Jin dynasty general Yuanzi once peeked in on a soothsaying Buddhist nun while she bathed. He watched her carve open her belly, take out her viscera, and cut off her own head. Later, the nun emerged intact. “If you remove or bully the supreme ruler,” she told Yuanzi, “your body should be like that.” The general was disappointed; he had been planning a coup but now reconsidered.
Athenaeus wrote that fourth-century-BC Greek courtesan Phryne was so beautiful “she used to wear a tunic covering her whole person” because it was “not easy to see her naked.” Once prosecuted for a capital crime, she was about to be declared guilty when the orator pleading her case brought her to the middle of the court and ripped off her tunic. The judges, “so moved by pity,” acquitted her of all charges.
“There were very few beauties,” wrote Jane Austen to her sister about a party she attended in 1800. The two Miss Maitlands had “a good deal of nose”; the General, “the gout”; Mrs. Maitland, “the jaundice”; and regarding Susan, Sally, and Miss Debary, Austen was “as civil to them as their bad breath would allow.”
Roman gladiators’ vegetarian diet was so full of beans and barley they were called hordearii, “barley men.” While serving as a gladiator-school physician, Galen criticized the diet; it built up bodies “not with dense and compressed flesh,” he wrote, “but instead rather more spongy.”
The oldest known tattoos belong to Ötzi, a 5,300-year-old mummified corpse who suffered from heart and Lyme disease, colonic whipworms, gallbladder stones, missing ribs, and arthritic joints. His sixty-one tattoos are patches of small charcoal incisions; their proximity to acupuncture points has led researchers to believe they were created for curative purposes.

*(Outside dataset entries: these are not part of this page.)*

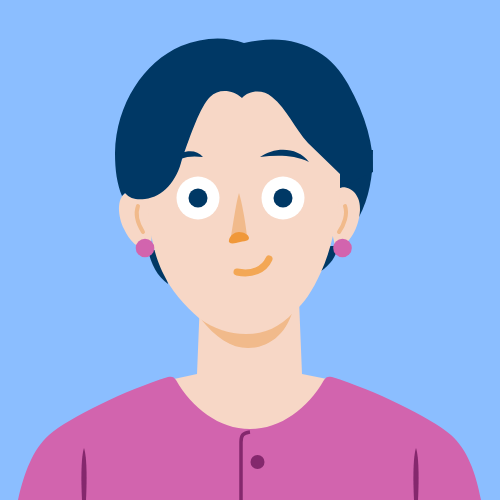
<!DOCTYPE html>
<html lang="en">
<head>
<meta charset="utf-8">
<title>Portrait avatar</title>
<style>
:root {
  --sky: #8bbeff;
  --hair: #003865;
  --skin: #f7d7c6;
  --skin-shade: #f1ba8b;
  --nose-tip: #f0983a;
  --smile: #f3a755;
  --pink: #d264ae;
  --plum: #84286d;
  --white: #fff;
}
html, body { margin: 0; overflow: hidden; }
body { width: 500px; height: 500px; background: var(--sky); }
.portrait { display: block; width: 500px; height: 500px; }
.sky { fill: var(--sky); }
.hair { fill: var(--hair); }
.skin { fill: var(--skin); }
.shade { fill: var(--skin-shade); }
.nose-tip { fill: var(--nose-tip); }
.ear-fold { fill: none; stroke: var(--skin-shade); stroke-width: 4; stroke-linecap: round; }
.smile { fill: none; stroke: var(--smile); stroke-width: 7; stroke-linecap: round; }
.pink { fill: var(--pink); }
.plum { fill: var(--plum); }
.placket { fill: none; stroke: var(--plum); stroke-width: 3.5; }
.eye-white { fill: var(--white); }
</style>
</head>
<body>
<svg class="portrait" viewBox="0 0 500 500" role="img" aria-label="Smiling person with short dark hair, pink earrings and a pink top">
  <defs>
    <g id="eye">
      <circle class="eye-white" r="21.5"/>
      <circle class="hair" r="9.5"/>
    </g>
    <path id="sleeve-seam" class="plum" d="M0 448C-3 457-3 480-2 500H2C3 480 3 457 0 448Z"/>
  </defs>

  <rect class="sky" width="500" height="500"/>

  <g id="back-hair" class="hair">
    <path d="M148 250C151 264 157 276 168 284L162 250Z"/>
    <path d="M338 246C336 257 330 265 321 271L326 246Z"/>
    <path d="M330 150H373C373 177 369 198 359 217L335 205Z"/>
  </g>

  <g id="neck">
    <path class="skin" d="M200 300H299L302 374L327 379C310 412 280 431 250 431C219 431 191 410 174 379L197 374Z"/>
    <path class="shade" d="M200 318C216 338 231 348 248 348C268 348 286 335 293 310L260 318Z"/>
  </g>

  <g id="ears">
    <path class="skin" d="M126 193C116 198 118 217 124 229C129 240 138 250 150 250L158 190Z"/>
    <path class="skin" d="M338 188C350 184 361 195 360 210C359 228 350 244 336 250L328 215Z"/>
    <path class="ear-fold" d="M138 206C135 214 138 224 143 232"/>
    <path class="ear-fold" d="M345 206C348 214 344 225 339 232"/>
  </g>

  <path id="face" class="skin" d="M182 160L205 85H282L340 160V190C337 222 331 251 321 272C312 292 304 303 294 312C280 327 265 334 246 334C229 334 213 328 200 319C183 304 171 290 164 275C155 257 149 235 147 192Z"/>

  <path id="front-hair" class="hair" d="M244 43C225 36 203 37 181 46C144 62 116 104 115 153C115 170 117 184 122 196L125 193C130 199 137 200 145 199C163 197 177 181 182 159C191 134 200 107 210 97C219 88 233 90 242 98C249 90 263 89 272 97C287 109 295 129 308 143L340 174V188L373 172C374 146 366 116 348 84C330 50 293 31 244 43Z"/>

  <g id="eyebrows" class="hair">
    <path d="M181 153C190 150 198 151 203 157C195 156 188 156 180 159Z"/>
    <path d="M260 157C274 147 297 146 309 162C294 155 278 155 260 157Z"/>
  </g>

  <g id="eyes">
    <use href="#eye" x="198" y="198"/>
    <use href="#eye" x="283" y="198"/>
  </g>

  <g id="nose">
    <path class="shade" d="M239 193C236 203 234 219 231 236H247C245 219 242 203 239 193Z"/>
    <path class="nose-tip" d="M229 240C230 235 235 232 239 232C244 232 249 235 249 238C249 242 241 241 236 243C231 244 228 243 229 240Z"/>
  </g>

  <path class="smile" d="M237 272C252 275 264 270 269 259"/>

  <g id="earrings" class="pink">
    <circle cx="145" cy="248" r="9.3"/>
    <circle cx="342.500" cy="248" r="9.3"/>
  </g>

  <g id="top">
    <path class="pink" d="M18 500C24 473 33 449 49 435C70 417 126 390 168 377C172 376 174 377 176 380C192 408 219 429 250 429C281 429 308 408 324 380C326 377 328 376 332 377C374 390 430 417 451 435C467 449 476 473 481 500Z"/>
    <path class="placket" d="M250 432C243 433 241 435 241 442V500"/>
    <circle class="plum" cx="257.500" cy="462" r="7"/>
    <use href="#sleeve-seam" x="84"/>
    <use href="#sleeve-seam" x="416"/>
  </g>
</svg>
</body>
</html>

Before Michelangelo’s David was placed in Florence’s Piazza della Signoria in 1504, Leonardo argued the nude sculpture needed “a decent ornament” and sketched it with underpants inked on. David was later fitted with a prim brass girdle sustaining twenty-eight copper leaves. It remained for at least forty years.